Please feel free to reach out to the group leads directly or to: – depending of the nature of your query.

BIFOLD Research Groups and Their Topics


The Distinguished Research Group of Volker Markl works on a wide range of topics and challenges in Database Systems and Information Management, with the overarching goal to address both the human and technical latencies prevalent in the data analysis process. The group investigates:



The Distinguished Research Group led by Klaus-Robert Müller tackles problems within the bigger fields of Machine Learning and Intelligent Data Analysis, with the overarching goals to develop robust and interpretable ML methods for learning from complex structured and non-stationary data, and the fusion of heterogeneous multi-modal data sources. The group works on:



The Senior Research Group led by Begüm Demir works on Big Data Analytics for Earth Observation (EO) at the intersection of remote sensing, DM and ML. The group investigates and creates theoretical and methodological foundations of DM and ML for EO, with the goal to process and analyze a large amount of decentralized EO data in a scalable and privacy-aware manner and focuses on the following topics:



The Senior Research Group led by Matthias Boehm focuses on system-oriented research for simplifying the end-to-end data science lifecycle via high-level, data-science-centric abstractions as well as systems and tools to execute these tasks in an efficient and scalable manner:



The Senior Research Group led by Konrad Rieck conducts fundamental research at the intersection of computer security and machine learning. On the one end, the group develops intelligent systems that can learn to protect computers from attacks and identify security problems automatically. On the other end, it explores the security and privacy of machine learning and develops novel attacks and defenses.



The Junior Research Group led by Grégoire Montavon advances the foundations and algorithms of explainable AI (XAI) with a focus on deep neural networks. It develops novel XAI methods that can identify features that are relevant for prediction. Another focus of the group is on closing the gap between existing XAI methods and practical desiderata.



The Independent Research Group of Shinichi Nakajima focuses on probabilistic modelling and inference methods for multimodal, heterogeneous, and complex structured data analysis, providing ML tools that can incorporate multiple aspects of data samples observed under different circumstances, in efficient and theoretically grounded ways.



The Independent Research Group “Intelligent Biomedical Sensing” led by Alexander von Lühmann develops miniaturized wearable neurotechnology, body-worn sensors and multimodal machine learning methods for continuous and unobtrusive sensing of the embodied brain in the everyday world.

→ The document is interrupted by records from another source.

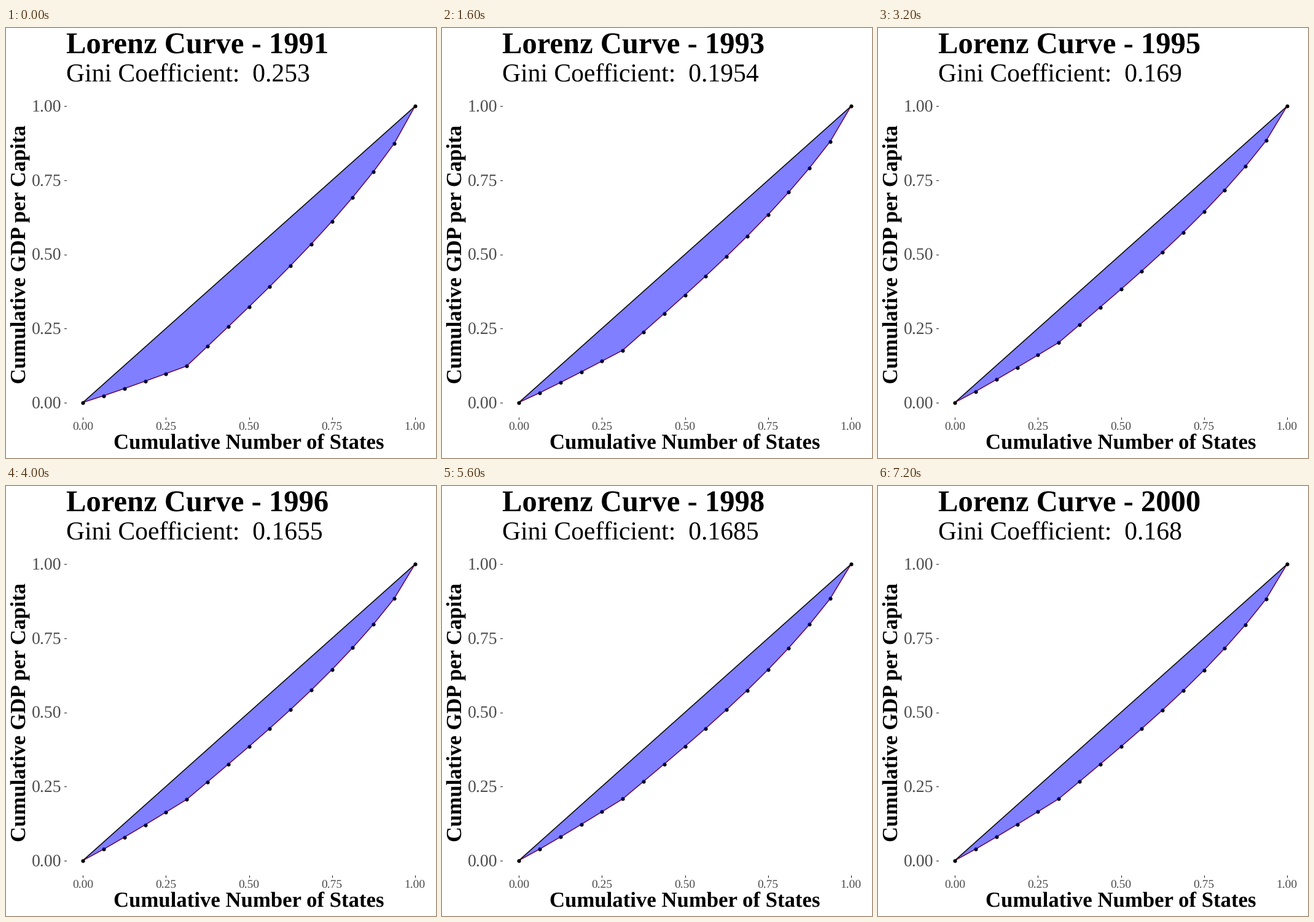
Recreate the animation shown at these times as a matplotlib script. Size 700 px wide and 700 px high, loop 8000 ms.

```python
import numpy as np
import matplotlib.pyplot as plt
from matplotlib.animation import FuncAnimation

SIZE, DPI = 700, 100
FRAME_MS = 800
FIRST_YEAR = 1991
GINI = [0.253, 0.2255, 0.1954, 0.1782, 0.169, 0.1655, 0.167, 0.1685, 0.1682, 0.168]
STATES, POOR = 16, 5

plt.rcParams["font.family"] = "Liberation Serif"
plt.rcParams["text.hinting"] = "none"


def px(x):
    return 125.2 + 540.6 * x


def py(y):
    return 609.6 - 482.2 * y


def lorenz(t):
    """Cumulative shares t years after the start: poor states, then the rest."""
    poor_share = 0.208 - 0.085 * np.exp(-0.36 * t ** 1.45)
    poor = poor_share * np.linspace(0, 1, POOR + 1) ** 1.05
    u = np.linspace(0, 1, STATES - POOR + 1)[1:]
    slope = 0.83 - 0.0022 * t
    rest = slope * u + (0.97 - slope) * u ** 3.5 + 0.03 * u ** 30
    return np.concatenate([poor, poor_share + (1 - poor_share) * rest])


fig = plt.figure(figsize=(SIZE / DPI, SIZE / DPI), dpi=DPI, facecolor="white")
ax = fig.add_axes([0, 0, 1, 1])
ax.set_xlim(0, SIZE)
ax.set_ylim(SIZE, 0)
ax.axis("off")


def label(x, y, text, size, **kw):
    return ax.text(x, y, text, fontsize=size, va="baseline", **kw)


def tick(xs, ys):
    ax.plot(xs, ys, color="#333333", lw=0.8)


title = label(98, 41, "", 35, weight="bold")
subtitle = label(98, 87, "", 30)
label(395.5, 686, "Cumulative Number of States", 25, weight="bold", ha="center")
label(32, 368.5, "Cumulative GDP per Capita", 25, weight="bold", ha="center",
      rotation=90, rotation_mode="anchor")

for v in np.linspace(0, 1, 5):
    label(px(v), 654, f"{v:.2f}", 14, ha="center", color="#4d4d4d")
    label(90.5, py(v) + 9.6, f"{v:.2f}", 20, ha="right", color="#4d4d4d")
    tick([px(v)] * 2, [633.7, 637])
    tick([94.5, 98], [py(v)] * 2)

# The translucent area lies over the curve and its dots.
xs = px(np.linspace(0, 1, STATES + 1))
curve, = ax.plot([], [], color="#8b0000", lw=1.07)
dots, = ax.plot([], [], "o", color="black", ms=4.5, mew=0)
area, = ax.fill([0, 1, 1], [0, 0, 1], color="blue", alpha=0.5, lw=0, zorder=3)
ax.plot(px(np.array([0, 1])), py(np.array([0, 1])), color="black", lw=1.07, zorder=4)


def draw(i):
    ys = py(lorenz(i))
    title.set_text(f"Lorenz Curve - {FIRST_YEAR + i}")
    subtitle.set_text(f"Gini Coefficient:  {GINI[i]}")
    curve.set_data(xs, ys)
    dots.set_data(xs, ys)
    area.set_xy(np.column_stack([xs, ys]))
    return title, subtitle, area, curve, dots


anim = FuncAnimation(fig, draw, frames=len(GINI), interval=FRAME_MS,
                     repeat=True, repeat_delay=0)
plt.show()
```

The group focuses on multimodal analysis of physiological signals from diffuse optics (e.g., Diffuse Optical Tomography - DOT / functional Near-Infrared Spectroscopy - fNIRS) and from bio-potentials (e.g., Electroencephalography - EEG).



The Research Training Group led by Steffen Zeuch works on developing a data management system for the processing of heterogeneous data streams in distributed fog and edge environments. The aim is to design a data management system that unifies cloud, fog, and sensor environments at an unprecedented scale. In particular, a system that can host these environments on a unified platform, and leverages the opportunities of the unified architecture for cross-paradigm data processing optimizations, to support emerging IoT applications. The NebulaStream ( project builds a novel open-source stream data management system, which combines the cloud, the fog, and the sensors in a single unified platform and provides a holistic view for processing distributed fast data.

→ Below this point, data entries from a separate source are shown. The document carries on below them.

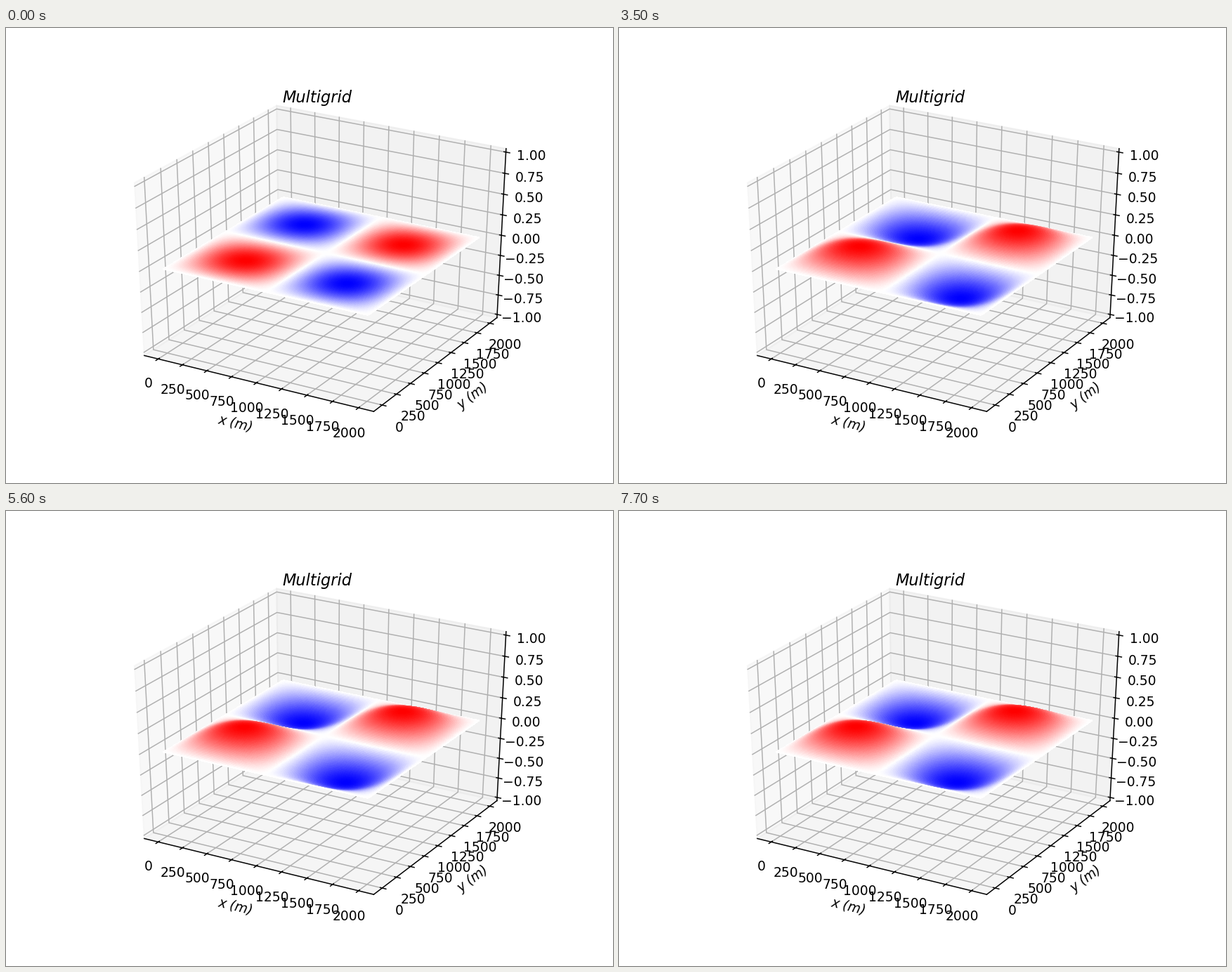
Recreate the animation shown at these times as a matplotlib script. Size 864 by 648 pixels, loop 8 s.

```python
import numpy as np
import matplotlib.pyplot as plt
from matplotlib.animation import FuncAnimation

W, H, DPI = 864, 648, 135
HOLD = 7          # animation ticks per solver step
N = 200           # grid points per side
H0 = 0.5 + 1 / 48  # half size of the padded unit cube
D = 1 / 12

# (amplitude, sideways drift in metres) of every solver step
STEPS = [(0.004, 25), (0.012, 35), (0.07, 48),
         (0.205, 38), (0.215, 36), (0.18, 42),
         (0.42, 32), (0.44, 30), (0.20, 8),
         (0.675, 24), (0.685, 22), (0.205, -10)]

elev, azim = np.radians(30), np.radians(-60)
VIEW = np.array([np.cos(elev) * np.cos(azim), np.cos(elev) * np.sin(azim), np.sin(elev)])
RIGHT = np.array([-np.sin(azim), np.cos(azim), 0])
UP = np.cross(VIEW, RIGHT)


def project(p):
    """Centred unit-cube points (..., 3) to pixels, y pointing down."""
    p = np.asarray(p, float)
    depth = 10 - p @ VIEW
    x = 0.125 * W + (p @ RIGHT / depth + 0.095) / 0.185 * 0.775 * W
    y = H - 0.11 * H - (p @ UP / depth + 0.095) / 0.185 * 0.77 * H
    return np.stack([x, y], -1)


def unit(metres):
    return (np.asarray(metres) + 100) / 2200 - 0.5


fig = plt.figure(figsize=(W / DPI, H / DPI), dpi=DPI, facecolor="white")
ax = fig.add_axes([0, 0, 1, 1])
ax.set_xlim(0, W)
ax.set_ylim(H, 0)
ax.axis("off")


def line(points, color, z):
    x, y = project(points).T
    ax.plot(x, y, color=color, lw=0.8, zorder=z, solid_capstyle="projecting")


def pane(points, shade):
    ax.add_patch(plt.Polygon(project(points), facecolor=str(shade), edgecolor=str(shade),
                             alpha=0.5, lw=1, zorder=0))


def label(p, s, **kw):
    x, y = project(p)
    ax.text(x, y, s, fontsize=10, ha="center", zorder=3, **kw)


def axis_label(p, a, b, s):
    dx, dy = project(b) - project(a)
    label(p, s, va="center", style="italic", rotation=np.degrees(np.arctan2(-dy, dx)),
          rotation_mode="anchor")


def draw_box():
    h = H0
    left, front, right = (-h, -h, -h), (h, -h, -h), (h, h, -h)
    back, top = (-h, h, -h), (-h, h, h)
    pane([left, back, top, (-h, -h, h)], 0.95)
    pane([back, right, (h, h, h), top], 0.90)
    pane([left, front, right, back], 0.925)

    out, inn = h + 0.2 * D, h - 0.1 * D
    per_point = 48 / (72 * (0.775 * W + 0.77 * H) / DPI)
    far = h + 11.5 * per_point * D
    grid = "#b0b0b0"
    for m in range(0, 2001, 250):
        t = unit(m)
        line([(t, -h, -h), (t, h, -h), (t, h, h)], grid, 1)
        line([(h, t, -h), (-h, t, -h), (-h, t, h)], grid, 1)
        line([(t, -out, -h), (t, -inn, -h)], "k", 2)
        line([(out, t, -h), (inn, t, -h)], "k", 2)
        label((t, -far, -far), str(m), va="top")
        label((far, t, -far), str(m), va="top")
    for v in np.linspace(-1, 1, 9):
        t = v / 2
        line([(-h, -h, t), (-h, h, t), (h, h, t)], grid, 1)
        line([(out, h, t), (inn, h, t)], "k", 2)
        label((far, far, t), f"{v:.2f}".replace("-", "\u2212"), va="top")

    line([left, front], "k", 2)
    line([front, right], "k", 2)
    line([right, (h, h, h)], "k", 2)

    away = h + 25 * per_point * D
    axis_label((0, -away, -away), left, front, "x (m)")
    axis_label((away, 0, -away), front, right, "y (m)")
    ax.text(0.5125 * W, H * (1 - 0.11 - 0.92 * 0.77) - 6 * DPI / 72, "Multigrid",
            fontsize=12, style="italic", ha="center", va="baseline", zorder=3)


def surface(amp, drift):
    """Point cloud of two-pixel squares, painted from back to front."""
    m = np.linspace(0, 2000, N)
    x, y = (g.ravel() for g in np.meshgrid(m, m))
    warped = x - drift * np.sin(np.pi * x / 2000)
    z = amp * np.sin(np.pi * warped / 1000) * np.sin(np.pi * y / 1000)
    p = np.stack([unit(x), unit(y), z / 2], -1)
    order = np.argsort(p @ VIEW)
    p, z = p[order], z[order]

    colors = plt.get_cmap("bwr")((z - z.min()) / np.ptp(z), bytes=True)
    corner = np.rint(project(p) - 1).astype(int)
    cols = corner[:, :1] + [0, 1, 0, 1]
    rows = corner[:, 1:] + [0, 0, 1, 1]
    img = np.zeros((H, W, 4), np.uint8)
    img[rows.ravel(), cols.ravel()] = np.repeat(colors, 4, axis=0)
    return img


draw_box()
clouds = [surface(*s) for s in STEPS]
cloud = ax.imshow(clouds[0], extent=(0, W, H, 0), aspect="auto",
                  interpolation="nearest", zorder=5)


def update(i):
    cloud.set_data(clouds[i // HOLD])
    return [cloud]


anim = FuncAnimation(fig, update, frames=80, interval=100, repeat=True, repeat_delay=0)
plt.show()
```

The Research Training Group led by Stefan Chmiela focuses on Machine Learning for many-body problems, with particular focus on quantum chemistry. The group develops methods that combine fundamental physical principles with statistical modeling approaches to overcome the combinatorial challenges that manifest themselves when large numbers of particles interact. Research is centered around topics such as